U.S. entrepreneur Dr. Harry Harris, President of HealthCare California, and former academician, said “disruptive thinking” was essential for entrepreneurial success when he addressed a seminar on April 27 entitled, “Opportunities and Challenges of Entrepreneurship Ecosystem in Developing Countries” at UiTM’s (Mara University of Technology) campus in Kota Kinabalu, Sabah, on the island of Borneo. Speaking to a select business class comprising 25 faculty members and students, Dr. Harris first spoke about the characteristics of the entrepreneur (that he is creative, energized, diligent, dynamic, innovative) highlighting the fact that the successful entrepreneur engages in “disruptive thinking” or thinking outside the box and leads his company towards excellence and “greatness” by birthing fresh ideas, improving systems, taking advantage of enabling technology and seeking new ways of conducting business. He shared his personal experience both in and out of government, indicating how the entrepreneurial spirit can and should reside in both spheres of influence. Dr. Harris then discussed how the SBA (Small Business Administration) supports start-ups with seed financing, and training, limited to a specific period and beyond which these establishments have to thrive on their own without depending on continued support.
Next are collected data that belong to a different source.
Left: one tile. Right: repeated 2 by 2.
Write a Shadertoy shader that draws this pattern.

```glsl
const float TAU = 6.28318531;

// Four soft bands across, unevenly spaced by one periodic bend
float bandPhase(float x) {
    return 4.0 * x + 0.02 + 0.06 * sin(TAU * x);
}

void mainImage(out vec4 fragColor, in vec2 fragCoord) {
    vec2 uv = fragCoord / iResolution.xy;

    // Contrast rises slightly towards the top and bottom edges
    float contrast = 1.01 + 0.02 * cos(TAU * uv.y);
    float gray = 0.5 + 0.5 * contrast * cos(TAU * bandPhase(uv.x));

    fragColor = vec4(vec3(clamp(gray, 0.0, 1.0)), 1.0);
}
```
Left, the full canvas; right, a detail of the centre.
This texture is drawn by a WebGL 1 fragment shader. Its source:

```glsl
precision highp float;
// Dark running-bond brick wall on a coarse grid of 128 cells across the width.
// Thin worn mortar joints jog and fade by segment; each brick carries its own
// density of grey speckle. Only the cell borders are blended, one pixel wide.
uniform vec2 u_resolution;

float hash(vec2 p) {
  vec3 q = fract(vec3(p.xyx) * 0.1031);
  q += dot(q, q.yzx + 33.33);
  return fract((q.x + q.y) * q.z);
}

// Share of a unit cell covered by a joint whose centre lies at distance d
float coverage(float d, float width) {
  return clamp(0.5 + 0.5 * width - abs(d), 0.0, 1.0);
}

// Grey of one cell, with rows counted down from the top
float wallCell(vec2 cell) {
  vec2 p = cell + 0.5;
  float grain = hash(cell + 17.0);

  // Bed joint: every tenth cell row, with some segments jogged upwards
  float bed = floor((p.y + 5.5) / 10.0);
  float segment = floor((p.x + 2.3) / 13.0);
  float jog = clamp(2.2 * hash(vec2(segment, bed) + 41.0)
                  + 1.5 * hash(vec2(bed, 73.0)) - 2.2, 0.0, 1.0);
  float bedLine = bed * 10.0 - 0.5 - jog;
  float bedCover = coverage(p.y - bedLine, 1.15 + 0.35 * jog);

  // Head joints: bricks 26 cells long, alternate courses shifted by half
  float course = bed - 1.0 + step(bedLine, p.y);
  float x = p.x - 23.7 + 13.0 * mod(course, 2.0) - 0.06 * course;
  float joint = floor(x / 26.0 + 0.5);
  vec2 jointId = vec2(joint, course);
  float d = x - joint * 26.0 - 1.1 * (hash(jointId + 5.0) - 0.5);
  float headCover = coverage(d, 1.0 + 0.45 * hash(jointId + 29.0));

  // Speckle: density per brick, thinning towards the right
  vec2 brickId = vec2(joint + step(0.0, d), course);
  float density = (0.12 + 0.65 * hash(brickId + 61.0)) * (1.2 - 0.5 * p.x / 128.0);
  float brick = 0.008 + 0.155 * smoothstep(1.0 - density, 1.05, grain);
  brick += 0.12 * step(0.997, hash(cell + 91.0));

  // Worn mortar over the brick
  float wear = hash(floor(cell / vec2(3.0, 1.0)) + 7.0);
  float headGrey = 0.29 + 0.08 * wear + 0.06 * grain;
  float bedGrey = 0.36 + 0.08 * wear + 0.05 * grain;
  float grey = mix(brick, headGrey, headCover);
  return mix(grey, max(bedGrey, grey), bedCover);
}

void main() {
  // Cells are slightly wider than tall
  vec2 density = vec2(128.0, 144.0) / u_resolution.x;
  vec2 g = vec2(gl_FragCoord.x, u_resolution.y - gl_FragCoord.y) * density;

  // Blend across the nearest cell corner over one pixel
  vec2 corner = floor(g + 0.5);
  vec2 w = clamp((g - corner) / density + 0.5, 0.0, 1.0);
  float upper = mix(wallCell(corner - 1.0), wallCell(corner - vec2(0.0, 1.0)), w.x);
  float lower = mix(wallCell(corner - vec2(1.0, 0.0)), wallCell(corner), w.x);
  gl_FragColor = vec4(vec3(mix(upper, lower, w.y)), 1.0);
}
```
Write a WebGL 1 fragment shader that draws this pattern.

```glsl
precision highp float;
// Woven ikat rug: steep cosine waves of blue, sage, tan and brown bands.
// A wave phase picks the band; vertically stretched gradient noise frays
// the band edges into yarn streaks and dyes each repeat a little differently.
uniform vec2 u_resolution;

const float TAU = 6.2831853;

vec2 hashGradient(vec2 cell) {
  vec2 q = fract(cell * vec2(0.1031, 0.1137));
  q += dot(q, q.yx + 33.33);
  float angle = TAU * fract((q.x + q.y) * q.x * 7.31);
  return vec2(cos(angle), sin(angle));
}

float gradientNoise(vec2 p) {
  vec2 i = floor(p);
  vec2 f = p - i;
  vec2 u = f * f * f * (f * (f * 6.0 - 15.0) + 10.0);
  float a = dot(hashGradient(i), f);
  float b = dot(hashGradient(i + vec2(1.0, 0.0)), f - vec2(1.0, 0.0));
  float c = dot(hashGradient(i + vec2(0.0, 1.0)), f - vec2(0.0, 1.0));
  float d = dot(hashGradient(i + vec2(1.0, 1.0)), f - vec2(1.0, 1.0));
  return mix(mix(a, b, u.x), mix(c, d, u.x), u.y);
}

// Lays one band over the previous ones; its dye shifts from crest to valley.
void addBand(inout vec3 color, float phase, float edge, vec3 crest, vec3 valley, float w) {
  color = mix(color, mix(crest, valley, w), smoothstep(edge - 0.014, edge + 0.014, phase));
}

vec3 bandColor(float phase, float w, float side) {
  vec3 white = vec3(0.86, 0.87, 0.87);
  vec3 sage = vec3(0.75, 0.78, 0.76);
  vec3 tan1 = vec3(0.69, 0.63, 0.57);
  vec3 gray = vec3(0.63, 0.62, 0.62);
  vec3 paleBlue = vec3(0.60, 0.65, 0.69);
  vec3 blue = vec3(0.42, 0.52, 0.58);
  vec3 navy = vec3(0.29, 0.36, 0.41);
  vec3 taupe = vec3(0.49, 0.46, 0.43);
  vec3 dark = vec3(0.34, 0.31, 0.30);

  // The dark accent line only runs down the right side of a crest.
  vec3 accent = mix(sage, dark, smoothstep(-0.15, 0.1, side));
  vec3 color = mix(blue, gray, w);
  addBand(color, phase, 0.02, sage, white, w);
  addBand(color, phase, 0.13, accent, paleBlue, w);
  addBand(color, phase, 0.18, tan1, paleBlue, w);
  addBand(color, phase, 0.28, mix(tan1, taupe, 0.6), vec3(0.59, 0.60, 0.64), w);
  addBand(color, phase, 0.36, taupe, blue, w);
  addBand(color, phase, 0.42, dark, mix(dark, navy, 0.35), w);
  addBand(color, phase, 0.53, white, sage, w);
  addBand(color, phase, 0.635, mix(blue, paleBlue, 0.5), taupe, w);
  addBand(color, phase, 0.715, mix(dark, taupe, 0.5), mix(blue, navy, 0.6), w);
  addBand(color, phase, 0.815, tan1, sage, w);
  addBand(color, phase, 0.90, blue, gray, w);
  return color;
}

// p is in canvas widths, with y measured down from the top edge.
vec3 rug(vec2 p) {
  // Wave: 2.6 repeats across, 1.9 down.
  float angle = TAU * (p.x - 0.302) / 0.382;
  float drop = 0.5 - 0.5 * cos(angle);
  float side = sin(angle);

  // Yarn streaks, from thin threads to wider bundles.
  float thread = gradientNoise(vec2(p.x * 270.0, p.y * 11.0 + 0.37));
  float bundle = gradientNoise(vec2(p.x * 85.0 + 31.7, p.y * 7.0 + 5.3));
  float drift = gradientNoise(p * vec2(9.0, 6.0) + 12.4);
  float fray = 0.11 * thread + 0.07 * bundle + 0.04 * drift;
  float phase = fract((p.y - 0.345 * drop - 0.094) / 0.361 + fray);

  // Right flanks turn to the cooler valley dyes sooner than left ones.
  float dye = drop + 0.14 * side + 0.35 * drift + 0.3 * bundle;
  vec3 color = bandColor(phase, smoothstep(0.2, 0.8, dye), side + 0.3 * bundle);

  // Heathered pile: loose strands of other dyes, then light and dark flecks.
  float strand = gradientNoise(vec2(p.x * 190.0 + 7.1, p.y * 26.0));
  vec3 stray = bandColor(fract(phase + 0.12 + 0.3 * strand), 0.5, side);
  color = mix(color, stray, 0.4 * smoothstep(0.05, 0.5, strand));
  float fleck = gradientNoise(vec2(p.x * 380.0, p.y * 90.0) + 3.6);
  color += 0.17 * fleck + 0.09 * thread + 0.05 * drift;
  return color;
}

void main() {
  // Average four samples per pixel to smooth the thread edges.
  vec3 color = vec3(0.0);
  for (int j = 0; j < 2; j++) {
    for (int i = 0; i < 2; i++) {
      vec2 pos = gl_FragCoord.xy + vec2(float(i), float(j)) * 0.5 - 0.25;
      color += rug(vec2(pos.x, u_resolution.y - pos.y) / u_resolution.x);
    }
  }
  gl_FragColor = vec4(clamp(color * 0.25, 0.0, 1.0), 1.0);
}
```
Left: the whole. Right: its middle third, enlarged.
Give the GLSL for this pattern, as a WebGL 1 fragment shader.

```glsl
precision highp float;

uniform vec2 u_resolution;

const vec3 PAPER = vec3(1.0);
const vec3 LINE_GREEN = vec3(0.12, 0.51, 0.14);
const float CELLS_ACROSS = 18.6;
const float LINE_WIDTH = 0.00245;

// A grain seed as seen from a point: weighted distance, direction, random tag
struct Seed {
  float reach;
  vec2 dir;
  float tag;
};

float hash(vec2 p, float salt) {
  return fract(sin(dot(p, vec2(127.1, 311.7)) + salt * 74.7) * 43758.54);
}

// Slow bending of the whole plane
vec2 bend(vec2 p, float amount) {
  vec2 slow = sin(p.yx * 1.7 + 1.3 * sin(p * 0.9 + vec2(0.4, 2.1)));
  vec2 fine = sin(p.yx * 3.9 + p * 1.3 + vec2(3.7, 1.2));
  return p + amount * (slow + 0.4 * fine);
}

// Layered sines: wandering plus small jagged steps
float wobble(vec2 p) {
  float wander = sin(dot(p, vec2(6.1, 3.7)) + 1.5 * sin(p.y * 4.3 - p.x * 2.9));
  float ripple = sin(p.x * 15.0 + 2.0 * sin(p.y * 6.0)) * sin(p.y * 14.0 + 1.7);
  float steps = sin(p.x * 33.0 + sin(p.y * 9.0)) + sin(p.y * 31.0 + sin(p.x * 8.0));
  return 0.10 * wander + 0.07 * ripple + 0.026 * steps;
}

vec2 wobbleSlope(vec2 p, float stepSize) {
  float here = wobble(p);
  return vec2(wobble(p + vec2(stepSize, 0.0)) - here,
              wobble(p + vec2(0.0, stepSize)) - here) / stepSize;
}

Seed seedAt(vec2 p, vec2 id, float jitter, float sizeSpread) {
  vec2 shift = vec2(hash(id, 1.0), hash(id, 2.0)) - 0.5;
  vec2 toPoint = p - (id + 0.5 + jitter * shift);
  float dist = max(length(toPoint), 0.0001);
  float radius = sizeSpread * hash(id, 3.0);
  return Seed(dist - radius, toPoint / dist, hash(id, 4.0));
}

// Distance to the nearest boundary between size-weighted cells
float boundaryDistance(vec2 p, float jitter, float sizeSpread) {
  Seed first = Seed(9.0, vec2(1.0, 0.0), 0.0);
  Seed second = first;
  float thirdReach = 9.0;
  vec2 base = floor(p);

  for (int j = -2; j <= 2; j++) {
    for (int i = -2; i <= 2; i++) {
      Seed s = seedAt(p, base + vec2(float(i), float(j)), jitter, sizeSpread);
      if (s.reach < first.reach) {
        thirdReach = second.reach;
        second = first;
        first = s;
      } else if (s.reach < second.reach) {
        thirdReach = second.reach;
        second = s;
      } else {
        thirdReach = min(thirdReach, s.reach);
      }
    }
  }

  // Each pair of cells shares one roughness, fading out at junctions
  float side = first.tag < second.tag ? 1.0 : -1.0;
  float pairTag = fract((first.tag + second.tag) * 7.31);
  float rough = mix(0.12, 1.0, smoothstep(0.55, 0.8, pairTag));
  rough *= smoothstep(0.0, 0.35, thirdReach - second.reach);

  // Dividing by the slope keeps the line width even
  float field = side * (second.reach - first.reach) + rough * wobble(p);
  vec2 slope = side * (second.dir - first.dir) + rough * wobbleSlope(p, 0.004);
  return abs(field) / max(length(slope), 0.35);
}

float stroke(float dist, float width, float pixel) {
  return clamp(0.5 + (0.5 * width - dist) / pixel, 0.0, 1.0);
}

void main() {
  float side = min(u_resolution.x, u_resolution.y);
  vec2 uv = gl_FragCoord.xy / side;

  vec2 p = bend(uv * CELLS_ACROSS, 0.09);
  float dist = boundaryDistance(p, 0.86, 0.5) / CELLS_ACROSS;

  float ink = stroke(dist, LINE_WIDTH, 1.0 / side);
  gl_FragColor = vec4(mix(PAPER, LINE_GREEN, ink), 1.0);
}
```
Dr. Harris then spoke the same afternoon to about 100 business and commerce students and teachers from high schools, government officials, and some business men and women at the Lincoln Corner in the Sabah State Library (in Penampang, Sabah) at a seminar entitled, “Key Ingredients for Entrepreneurial Success: Vision, Priorities and Communication.” Beginning with questions to the audience of what they believed were characteristics of a good entrepreneur, Dr. Harris engaged them in a discussion on “disruptive thinking,” pointing out that this is how innovation and creativity germinates and becomes the bedrock of successful business enterprises. He also informed the large number of high school students present that the entrepreneurial spirit may be realized even among them, and he challenged them to work hard, to get a good education, and then to contribute to society whether they worked later in government or in industry, and to always seek the “entrepreneurial way” of bringing fresh and innovative ideas to the job.
The audience at both venues asked Dr Harris numerous questions about managing businesses and related topics: how to motivate students to work in challenging environments of private enterprise instead of seeking comfort zone government jobs, how to generate confidence building among small business owners, how to overcome the fear of financial risk and business competition, the promise of online businesses, franchising, et cetera.
Concluding his response to questions on business, risk, and confidence building, Dr. Harris quoted President Obama - whom he noted thinks like an entrepreneur and looks far ahead - and emphasized to the audience that “the future belongs to those who want to build, not destroy.”